For decades, psychologists, neuroscientists and brain mappers have studied fear and anxiety using language that obscures the distinctions between these complex emotional states. The difficulty in articulating the unique characteristics of these complex emotions has prevented a differentiation in not only their semantic definitions, but also their neurobiological underpinnings. In parallel, many of the therapeutic approaches to anxiety or fear related disorders [e.g., obsessive compulsive disorder (OCD) or post-traumatic stress disorder (PTSD)] are more universal (e.g., exposure therapy) than perhaps would be most optimal if unique brain mechanisms were known to underlie fear and anxiety. Despite the lack of conclusive evidence, intuitively, you can imagine fear as a fast automatic response to a threat and anxiety as a seemingly endless sense of dread about an imminent or future threat. While past neuroimaging work in humans has generated lots of ideas regarding the underlying neural mechanisms that distinguish fear from anxiety, none have yet been conclusively proven. Work in rodents suggests that the main differentiation lies in the distinct roles of two brain regions, the amygdala and the bed nucleus of the stria-terminalis (BNST), when the animal is experiencing only fear or only anxiety. Based on these findings, the question then becomes: Is it possible that the complexity of human emotion is similarly differentiated between these two structures as it is in rodents?
The amygdala and the bed nucleus of the stria terminalis (BNST) in humans and rodents. A schematic illustration of the human (left) and rodent (right) brain showing the amygdala (green) and BNST (blue), as well as other structures involved in emotion processing. Image adapted from Sokolowski and Corbin, 2012.
The answer seems to be yes. In a recent neuroimaging study, Herrmann and colleagues used fMRI to examine neural responses of the amygdala and BNST to detect differences in responses to the sound of human screams and neutral tones that a participant heard while laying in the scanner. The authors varied the length of time between a cue indicating that a negative (a scream) or neutral event would occur and when the sound occurred to manipulate the duration of the anticipatory period prior to each auditory stimulus.
After analyzing participants' brain data, the authors concluded that the amygdala responds in a relatively quick manner to the cues, however activation decreases fairly rapidly. In contrast, while the BNST also responded rapidly to the onset of the cue, that brain region remained active for the duration of the time between the cue and stimuli.

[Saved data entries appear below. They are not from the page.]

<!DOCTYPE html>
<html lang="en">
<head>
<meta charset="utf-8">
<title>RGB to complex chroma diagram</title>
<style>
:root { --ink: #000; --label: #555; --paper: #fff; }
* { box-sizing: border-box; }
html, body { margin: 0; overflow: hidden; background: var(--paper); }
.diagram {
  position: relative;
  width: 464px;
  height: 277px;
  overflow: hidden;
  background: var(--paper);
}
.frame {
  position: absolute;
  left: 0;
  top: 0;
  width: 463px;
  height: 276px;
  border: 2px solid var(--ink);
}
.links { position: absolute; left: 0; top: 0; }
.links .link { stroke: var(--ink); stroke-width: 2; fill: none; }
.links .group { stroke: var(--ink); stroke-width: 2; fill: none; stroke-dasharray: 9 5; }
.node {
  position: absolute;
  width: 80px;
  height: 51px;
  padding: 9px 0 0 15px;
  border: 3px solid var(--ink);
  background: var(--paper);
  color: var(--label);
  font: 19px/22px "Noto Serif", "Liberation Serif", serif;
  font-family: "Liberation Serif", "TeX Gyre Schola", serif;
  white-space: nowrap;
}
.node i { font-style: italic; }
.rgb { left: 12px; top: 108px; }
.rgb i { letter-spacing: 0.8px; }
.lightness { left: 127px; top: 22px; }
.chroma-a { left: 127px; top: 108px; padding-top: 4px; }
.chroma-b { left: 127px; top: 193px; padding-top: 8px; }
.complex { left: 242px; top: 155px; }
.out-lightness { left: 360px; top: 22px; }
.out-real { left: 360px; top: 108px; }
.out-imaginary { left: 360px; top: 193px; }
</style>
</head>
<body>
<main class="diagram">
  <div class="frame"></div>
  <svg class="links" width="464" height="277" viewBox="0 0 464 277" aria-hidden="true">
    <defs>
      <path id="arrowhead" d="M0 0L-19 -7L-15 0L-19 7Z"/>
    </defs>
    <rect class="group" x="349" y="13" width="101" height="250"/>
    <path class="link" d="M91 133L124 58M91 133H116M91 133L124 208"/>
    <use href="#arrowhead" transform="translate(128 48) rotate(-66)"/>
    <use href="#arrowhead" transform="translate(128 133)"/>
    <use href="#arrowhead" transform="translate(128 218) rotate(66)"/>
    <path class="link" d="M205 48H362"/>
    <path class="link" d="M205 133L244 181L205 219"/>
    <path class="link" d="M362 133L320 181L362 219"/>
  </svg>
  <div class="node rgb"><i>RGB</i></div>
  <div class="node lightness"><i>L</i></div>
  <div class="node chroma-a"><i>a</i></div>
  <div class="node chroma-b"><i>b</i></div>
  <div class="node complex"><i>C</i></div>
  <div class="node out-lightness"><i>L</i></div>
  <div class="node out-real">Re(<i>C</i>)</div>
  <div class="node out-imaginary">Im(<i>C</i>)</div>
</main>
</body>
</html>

These results suggest that, similar to what was found in the rodent model, different neural mechanisms that include differential involvement of these two brain structures generate fear and anxiety responses. And of course, as we have stressed in prior posts, entire networks in the brain are necessary for the complexity of our emotions and thoughts. Nevertheless, the findings from this study illustrate the benefit of designing an experiment geared to potentially dissociate the functionality of one region from another. Further understanding of these neural regions and their responses will hopefully lead to greater adoption of the specific therapeutic approaches that have been developed for each of the psychiatric disorders involving fear and anxiety (for more information see Beck, Emery and Greenberg 2005).

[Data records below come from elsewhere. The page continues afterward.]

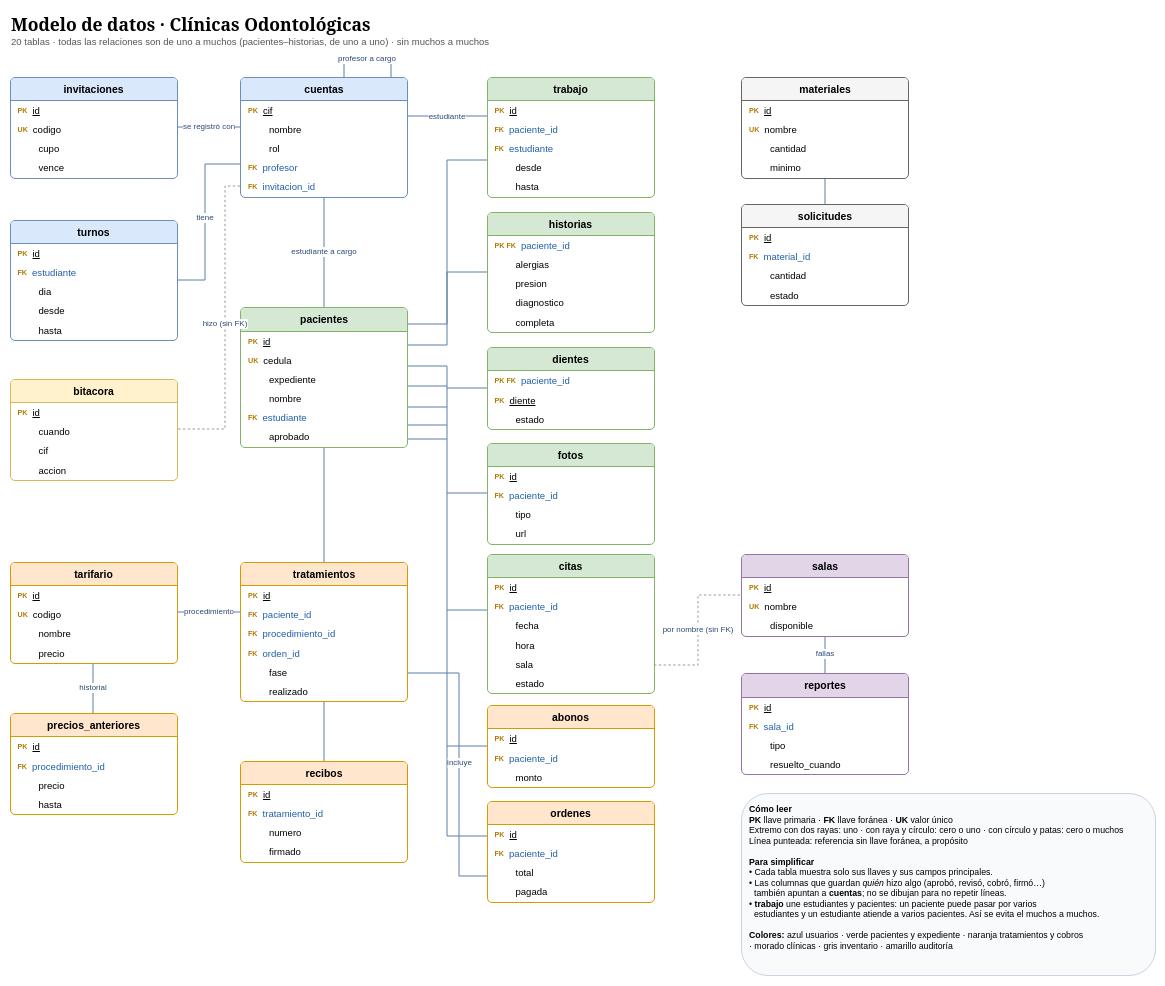
<!DOCTYPE html>
<html lang="es">
<head>
<meta charset="utf-8">
<title>Modelo de datos · Clínicas Odontológicas</title>
<style>
:root {
  --ink: #000;
  --muted: #555;
  --key: #b07a00;
  --foreign: #1f5fa8;
  --line: #5b7fa8;
  --label: #2b4a75;
  --dashed: #999;
}
* { box-sizing: border-box; margin: 0; padding: 0; }
html, body { width: 1165px; height: 986px; overflow: hidden; background: #fff; }
body { font-family: "Liberation Sans", Arial, sans-serif; color: var(--ink); }
.diagram { position: relative; width: 1165px; height: 986px; overflow: hidden; }
.heading { padding: 13px 0 0 11px; white-space: nowrap; }
.heading h1 { font: bold 17.5px/22px "Noto Serif", serif; }
.heading p { font-size: 9.55px; line-height: 12px; color: var(--muted); margin-top: 1px; }
.links { position: absolute; left: 0; top: 0; fill: none; stroke: var(--line); stroke-width: 1; }
.links .soft { stroke: var(--dashed); stroke-dasharray: 2.4 2.4; }

.table { position: absolute; width: 168px; border: 1px solid var(--edge); border-radius: 5px; background: #fff; overflow: hidden; padding-bottom: 0.4px; }
.table h2 { height: 23.4px; font-size: 10.4px; line-height: 23px; text-align: center; background: var(--fill); border-bottom: 1px solid var(--edge); }
.table li { display: flex; align-items: center; height: 19.1px; padding-left: 28px; font-size: 9.55px; list-style: none; white-space: nowrap; }
.table li:has(b) { padding-left: 7px; }
.table b { font-size: 7.16px; color: var(--key); margin-right: 5px; padding-top: 1px; }
.table .fk { color: var(--foreign); }
.col-1 { left: 9.5px; }
.col-2 { left: 240px; }
.col-3 { left: 486.5px; }
.col-4 { left: 741px; }
.users { --fill: #dae8fc; --edge: #6c8ebf; }
.patients { --fill: #d5e8d4; --edge: #82b366; }
.billing { --fill: #ffe6cc; --edge: #d79b00; }
.clinics { --fill: #e1d5e7; --edge: #9673a6; }
.stock { --fill: #f5f5f5; --edge: #666; }
.audit { --fill: #fff2cc; --edge: #d6b656; }

.label { position: absolute; transform: translate(-50%, -50%); font-size: 7.96px; line-height: 10px; color: var(--label); background: #fff; white-space: nowrap; }

.legend { position: absolute; left: 741px; top: 793px; width: 415px; height: 183px; padding: 10px 0 0 7px; border: 1px solid #c9d3e3; border-radius: 27px; background: #f9fafc; font-size: 8.75px; line-height: 10.5px; white-space: nowrap; }
.legend section { margin-bottom: 10.5px; }
.legend h3 { font-size: inherit; }
.legend .more { padding-left: 5px; }
</style>
</head>
<body>
<main class="diagram">
  <header class="heading">
    <h1>Modelo de datos · Clínicas Odontológicas</h1>
    <p>20 tablas · todas las relaciones son de uno a muchos (pacientes–historias, de uno a uno) · sin muchos a muchos</p>
  </header>

  <svg class="links" width="1165" height="986" viewBox="0 0 1165 986" aria-hidden="true">
    <path d="M344 77V59H391V77"/>
    <path d="M177 127H240"/>
    <path d="M240 164H205V280H177"/>
    <path d="M408 116H487"/>
    <path d="M324 196V307M324 446V562M324 701V761"/>
    <path d="M408 324H447V272H487"/>
    <path d="M408 345H447V160H487"/>
    <path d="M408 366H447V836H487"/>
    <path d="M408 386H447M408 407H447M408 425H447M408 439H447"/>
    <path d="M447 388H487M447 493H487M447 610H487M447 746H487"/>
    <path d="M408 673H459V876H487"/>
    <path d="M177 612H240M93 662V713"/>
    <path d="M825 177V204M825 636V673"/>
    <path class="soft" d="M240 186H225V429H177"/>
    <path class="soft" d="M654 665H698V595H741"/>
  </svg>

  <section class="table users col-1" style="top:76.5px">
    <h2>invitaciones</h2>
    <ul><li><b>PK</b><u>id</u></li><li><b>UK</b>codigo</li><li>cupo</li><li>vence</li></ul>
  </section>
  <section class="table users col-1" style="top:219.7px">
    <h2>turnos</h2>
    <ul><li><b>PK</b><u>id</u></li><li class="fk"><b>FK</b>estudiante</li><li>dia</li><li>desde</li><li>hasta</li></ul>
  </section>
  <section class="table audit col-1" style="top:378.8px">
    <h2>bitacora</h2>
    <ul><li><b>PK</b><u>id</u></li><li>cuando</li><li>cif</li><li>accion</li></ul>
  </section>
  <section class="table billing col-1" style="top:561.8px">
    <h2>tarifario</h2>
    <ul><li><b>PK</b><u>id</u></li><li><b>UK</b>codigo</li><li>nombre</li><li>precio</li></ul>
  </section>
  <section class="table billing col-1" style="top:713px">
    <h2>precios_anteriores</h2>
    <ul><li><b>PK</b><u>id</u></li><li class="fk"><b>FK</b>procedimiento_id</li><li>precio</li><li>hasta</li></ul>
  </section>

  <section class="table users col-2" style="top:76.5px">
    <h2>cuentas</h2>
    <ul><li><b>PK</b><u>cif</u></li><li>nombre</li><li>rol</li><li class="fk"><b>FK</b>profesor</li><li class="fk"><b>FK</b>invitacion_id</li></ul>
  </section>
  <section class="table patients col-2" style="top:307.2px">
    <h2>pacientes</h2>
    <ul><li><b>PK</b><u>id</u></li><li><b>UK</b>cedula</li><li>expediente</li><li>nombre</li><li class="fk"><b>FK</b>estudiante</li><li>aprobado</li></ul>
  </section>
  <section class="table billing col-2" style="top:561.8px">
    <h2>tratamientos</h2>
    <ul><li><b>PK</b><u>id</u></li><li class="fk"><b>FK</b>paciente_id</li><li class="fk"><b>FK</b>procedimiento_id</li><li class="fk"><b>FK</b>orden_id</li><li>fase</li><li>realizado</li></ul>
  </section>
  <section class="table billing col-2" style="top:760.7px">
    <h2>recibos</h2>
    <ul><li><b>PK</b><u>id</u></li><li class="fk"><b>FK</b>tratamiento_id</li><li>numero</li><li>firmado</li></ul>
  </section>

  <section class="table patients col-3" style="top:76.5px">
    <h2>trabajo</h2>
    <ul><li><b>PK</b><u>id</u></li><li class="fk"><b>FK</b>paciente_id</li><li class="fk"><b>FK</b>estudiante</li><li>desde</li><li>hasta</li></ul>
  </section>
  <section class="table patients col-3" style="top:211.7px">
    <h2>historias</h2>
    <ul><li class="fk"><b>PK FK</b>paciente_id</li><li>alergias</li><li>presion</li><li>diagnostico</li><li>completa</li></ul>
  </section>
  <section class="table patients col-3" style="top:347px">
    <h2>dientes</h2>
    <ul><li class="fk"><b>PK FK</b>paciente_id</li><li><b>PK</b><u>diente</u></li><li>estado</li></ul>
  </section>
  <section class="table patients col-3" style="top:442.5px">
    <h2>fotos</h2>
    <ul><li><b>PK</b><u>id</u></li><li class="fk"><b>FK</b>paciente_id</li><li>tipo</li><li>url</li></ul>
  </section>
  <section class="table patients col-3" style="top:553.8px">
    <h2>citas</h2>
    <ul><li><b>PK</b><u>id</u></li><li class="fk"><b>FK</b>paciente_id</li><li>fecha</li><li>hora</li><li>sala</li><li>estado</li></ul>
  </section>
  <section class="table billing col-3" style="top:705px">
    <h2>abonos</h2>
    <ul><li><b>PK</b><u>id</u></li><li class="fk"><b>FK</b>paciente_id</li><li>monto</li></ul>
  </section>
  <section class="table billing col-3" style="top:800.5px">
    <h2>ordenes</h2>
    <ul><li><b>PK</b><u>id</u></li><li class="fk"><b>FK</b>paciente_id</li><li>total</li><li>pagada</li></ul>
  </section>

  <section class="table stock col-4" style="top:76.5px">
    <h2>materiales</h2>
    <ul><li><b>PK</b><u>id</u></li><li><b>UK</b>nombre</li><li>cantidad</li><li>minimo</li></ul>
  </section>
  <section class="table stock col-4" style="top:203.8px">
    <h2>solicitudes</h2>
    <ul><li><b>PK</b><u>id</u></li><li class="fk"><b>FK</b>material_id</li><li>cantidad</li><li>estado</li></ul>
  </section>
  <section class="table clinics col-4" style="top:553.8px">
    <h2>salas</h2>
    <ul><li><b>PK</b><u>id</u></li><li><b>UK</b>nombre</li><li>disponible</li></ul>
  </section>
  <section class="table clinics col-4" style="top:673.2px">
    <h2>reportes</h2>
    <ul><li><b>PK</b><u>id</u></li><li class="fk"><b>FK</b>sala_id</li><li>tipo</li><li>resuelto_cuando</li></ul>
  </section>

  <span class="label" style="left:367px;top:59px">profesor a cargo</span>
  <span class="label" style="left:209px;top:127px">se registró con</span>
  <span class="label" style="left:447px;top:117px">estudiante</span>
  <span class="label" style="left:205px;top:218px">tiene</span>
  <span class="label" style="left:324px;top:252px">estudiante a cargo</span>
  <span class="label" style="left:225px;top:324px">hizo (sin FK)</span>
  <span class="label" style="left:209px;top:612px">procedimiento</span>
  <span class="label" style="left:93px;top:688px">historial</span>
  <span class="label" style="left:459.5px;top:763px">incluye</span>
  <span class="label" style="left:698px;top:630px">por nombre (sin FK)</span>
  <span class="label" style="left:825px;top:654px">fallas</span>

  <aside class="legend">
    <section>
      <h3>Cómo leer</h3>
      <p><b>PK</b> llave primaria · <b>FK</b> llave foránea · <b>UK</b> valor único</p>
      <p>Extremo con dos rayas: uno · con raya y círculo: cero o uno · con círculo y patas: cero o muchos</p>
      <p>Línea punteada: referencia sin llave foránea, a propósito</p>
    </section>
    <section>
      <h3>Para simplificar</h3>
      <p>• Cada tabla muestra solo sus llaves y sus campos principales.</p>
      <p>• Las columnas que guardan <i>quién</i> hizo algo (aprobó, revisó, cobró, firmó…)</p>
      <p class="more">también apuntan a <b>cuentas</b>; no se dibujan para no repetir líneas.</p>
      <p>• <b>trabajo</b> une estudiantes y pacientes: un paciente puede pasar por varios</p>
      <p class="more">estudiantes y un estudiante atiende a varios pacientes. Así se evita el muchos a muchos.</p>
    </section>
    <section>
      <p><b>Colores:</b> azul usuarios · verde pacientes y expediente · naranja tratamientos y cobros</p>
      <p>· morado clínicas · gris inventario · amarillo auditoría</p>
    </section>
  </aside>
</main>
</body>
</html>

Brendan Depue is a neuroscientist, as well as member of the Organization for Human Brain Mapping (OHBM) and writes for the Communications/Media Team. The OHBM Media Team brings cutting edge information and research on the human brain to your laptops, desktops and mobile devices in a way that is neurobiologically pleasing. For more information about brain mapping, follow www.humanbrainmapping.org/blog or @OHBMSci_News